The investigators said Saturday they are looking for vertical cracks in the bedrock which could have provided a route for reservoir water to escape beneath the dike. If the flow through the cracks became large enough, the rushing water could have undermined the earthen dike.This appears to be the leading theory for the New Year's Eve dike failure which caused $11 million damage.

Robert James, chairman of the investigating group, said investigators were keeping an "open mind" to other possibilities.

The five-member team completed its on-site visits Saturday with a series of interviews with witnesses to the dike failure and preparation of a list of documents, maps and research they need to determine the cause of the collapse.

In addition to the trench, they asked for an analysis of the material used to build the dike to determine whether construction problems may have contributed to the problem. They also want a detailed geologic map of the site, and copies of all records dealing with leaks from the dike and the steps which were taken to plug them.

Each investigator will spend the next several weeks reviewing the information before holding another meeting in St. George. At that meeting they are expected to exchange ideas, determine whether additional research is needed and begin preparing their reports on the cause of the collapse and the possibility of rebuilding the dike.
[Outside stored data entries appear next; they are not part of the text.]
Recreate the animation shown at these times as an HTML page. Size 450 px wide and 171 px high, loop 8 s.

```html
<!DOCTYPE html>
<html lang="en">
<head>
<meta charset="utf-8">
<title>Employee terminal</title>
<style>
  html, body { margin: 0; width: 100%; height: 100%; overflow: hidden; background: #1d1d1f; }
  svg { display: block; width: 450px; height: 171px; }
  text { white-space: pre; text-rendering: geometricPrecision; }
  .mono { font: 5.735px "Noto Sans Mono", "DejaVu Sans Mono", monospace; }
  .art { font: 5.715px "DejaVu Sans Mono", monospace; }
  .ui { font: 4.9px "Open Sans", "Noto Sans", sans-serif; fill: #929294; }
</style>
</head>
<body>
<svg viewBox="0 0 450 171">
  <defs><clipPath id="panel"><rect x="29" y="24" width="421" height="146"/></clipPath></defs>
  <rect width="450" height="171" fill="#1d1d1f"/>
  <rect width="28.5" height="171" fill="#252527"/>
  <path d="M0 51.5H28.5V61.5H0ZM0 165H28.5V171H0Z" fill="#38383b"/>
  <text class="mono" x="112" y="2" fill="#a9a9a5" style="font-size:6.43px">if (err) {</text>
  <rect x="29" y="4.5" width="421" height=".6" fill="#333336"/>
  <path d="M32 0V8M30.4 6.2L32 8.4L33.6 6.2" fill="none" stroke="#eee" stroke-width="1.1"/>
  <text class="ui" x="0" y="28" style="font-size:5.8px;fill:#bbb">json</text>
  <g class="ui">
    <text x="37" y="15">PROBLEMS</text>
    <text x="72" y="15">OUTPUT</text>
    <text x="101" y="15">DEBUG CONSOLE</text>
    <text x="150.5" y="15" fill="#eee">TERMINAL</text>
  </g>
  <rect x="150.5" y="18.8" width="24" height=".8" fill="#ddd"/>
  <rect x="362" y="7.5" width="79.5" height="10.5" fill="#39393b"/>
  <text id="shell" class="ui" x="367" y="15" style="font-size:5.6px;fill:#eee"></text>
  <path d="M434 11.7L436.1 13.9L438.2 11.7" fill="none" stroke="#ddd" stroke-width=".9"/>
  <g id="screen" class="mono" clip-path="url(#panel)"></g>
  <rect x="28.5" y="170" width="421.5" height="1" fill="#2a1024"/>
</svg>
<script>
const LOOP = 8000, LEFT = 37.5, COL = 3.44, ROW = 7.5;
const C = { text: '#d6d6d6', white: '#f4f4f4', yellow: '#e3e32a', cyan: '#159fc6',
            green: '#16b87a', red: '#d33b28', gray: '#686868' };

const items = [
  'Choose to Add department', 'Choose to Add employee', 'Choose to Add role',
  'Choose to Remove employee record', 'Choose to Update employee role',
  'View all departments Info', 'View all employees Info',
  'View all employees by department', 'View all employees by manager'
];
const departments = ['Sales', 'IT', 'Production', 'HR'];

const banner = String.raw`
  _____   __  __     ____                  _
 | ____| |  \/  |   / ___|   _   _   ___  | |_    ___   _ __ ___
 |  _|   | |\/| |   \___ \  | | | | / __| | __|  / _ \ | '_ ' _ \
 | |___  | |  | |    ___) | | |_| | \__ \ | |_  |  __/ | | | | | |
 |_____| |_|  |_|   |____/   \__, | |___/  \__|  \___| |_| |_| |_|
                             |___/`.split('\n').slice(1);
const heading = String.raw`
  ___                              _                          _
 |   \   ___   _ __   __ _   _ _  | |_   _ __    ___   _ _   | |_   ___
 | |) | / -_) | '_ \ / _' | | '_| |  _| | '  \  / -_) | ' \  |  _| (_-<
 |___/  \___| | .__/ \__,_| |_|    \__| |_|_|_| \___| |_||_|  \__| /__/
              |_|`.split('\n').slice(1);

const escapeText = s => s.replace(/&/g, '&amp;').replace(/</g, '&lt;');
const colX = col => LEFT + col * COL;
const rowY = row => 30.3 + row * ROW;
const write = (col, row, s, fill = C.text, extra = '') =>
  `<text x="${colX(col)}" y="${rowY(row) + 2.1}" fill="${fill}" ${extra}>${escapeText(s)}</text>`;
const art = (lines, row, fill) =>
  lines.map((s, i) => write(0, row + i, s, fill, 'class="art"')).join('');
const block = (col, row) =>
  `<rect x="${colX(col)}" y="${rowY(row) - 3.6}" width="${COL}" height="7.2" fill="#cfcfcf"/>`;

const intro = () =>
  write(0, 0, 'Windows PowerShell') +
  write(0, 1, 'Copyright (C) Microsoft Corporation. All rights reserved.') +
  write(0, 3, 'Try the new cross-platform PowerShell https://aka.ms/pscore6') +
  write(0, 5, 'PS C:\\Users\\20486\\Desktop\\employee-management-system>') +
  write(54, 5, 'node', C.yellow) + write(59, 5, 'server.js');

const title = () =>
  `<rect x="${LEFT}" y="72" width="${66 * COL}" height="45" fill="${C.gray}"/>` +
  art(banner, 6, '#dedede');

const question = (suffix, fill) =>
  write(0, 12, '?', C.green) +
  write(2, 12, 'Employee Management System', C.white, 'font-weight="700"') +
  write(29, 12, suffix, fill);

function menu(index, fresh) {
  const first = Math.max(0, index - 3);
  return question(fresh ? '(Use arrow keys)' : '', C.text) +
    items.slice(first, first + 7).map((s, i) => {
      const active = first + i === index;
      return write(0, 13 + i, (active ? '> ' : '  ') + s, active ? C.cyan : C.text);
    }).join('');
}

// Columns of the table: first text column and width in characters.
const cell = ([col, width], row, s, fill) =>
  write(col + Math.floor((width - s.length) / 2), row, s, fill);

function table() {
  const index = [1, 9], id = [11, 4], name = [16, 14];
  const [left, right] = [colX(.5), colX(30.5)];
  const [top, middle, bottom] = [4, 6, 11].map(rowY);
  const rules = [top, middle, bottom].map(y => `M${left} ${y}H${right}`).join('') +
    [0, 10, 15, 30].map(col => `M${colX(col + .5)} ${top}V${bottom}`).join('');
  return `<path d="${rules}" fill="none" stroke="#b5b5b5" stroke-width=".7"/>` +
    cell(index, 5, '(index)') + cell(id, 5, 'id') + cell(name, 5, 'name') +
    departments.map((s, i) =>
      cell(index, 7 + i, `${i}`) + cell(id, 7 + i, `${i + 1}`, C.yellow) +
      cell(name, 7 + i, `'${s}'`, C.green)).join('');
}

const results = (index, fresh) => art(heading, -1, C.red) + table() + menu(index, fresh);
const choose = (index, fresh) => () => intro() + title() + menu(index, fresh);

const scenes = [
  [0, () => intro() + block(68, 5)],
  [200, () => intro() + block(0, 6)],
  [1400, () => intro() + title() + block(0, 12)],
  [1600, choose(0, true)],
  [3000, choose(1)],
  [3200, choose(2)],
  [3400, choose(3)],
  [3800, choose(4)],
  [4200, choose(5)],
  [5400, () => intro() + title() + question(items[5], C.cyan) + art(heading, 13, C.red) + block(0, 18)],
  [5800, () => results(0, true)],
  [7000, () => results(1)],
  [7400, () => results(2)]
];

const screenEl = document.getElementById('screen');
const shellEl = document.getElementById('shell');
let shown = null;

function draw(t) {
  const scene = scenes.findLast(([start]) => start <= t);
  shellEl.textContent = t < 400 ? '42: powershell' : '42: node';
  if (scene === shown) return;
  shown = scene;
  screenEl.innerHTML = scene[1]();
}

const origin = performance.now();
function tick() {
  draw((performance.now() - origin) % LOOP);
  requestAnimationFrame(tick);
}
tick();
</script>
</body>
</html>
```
They also authorized the Washington County Water Conservancy District to trim the 50-foot-high vertical walls on either side of the dike rupture. District officials are concerned that a sightseer could be injured by chunks of rock and dirt which continue to fall from the broken dike.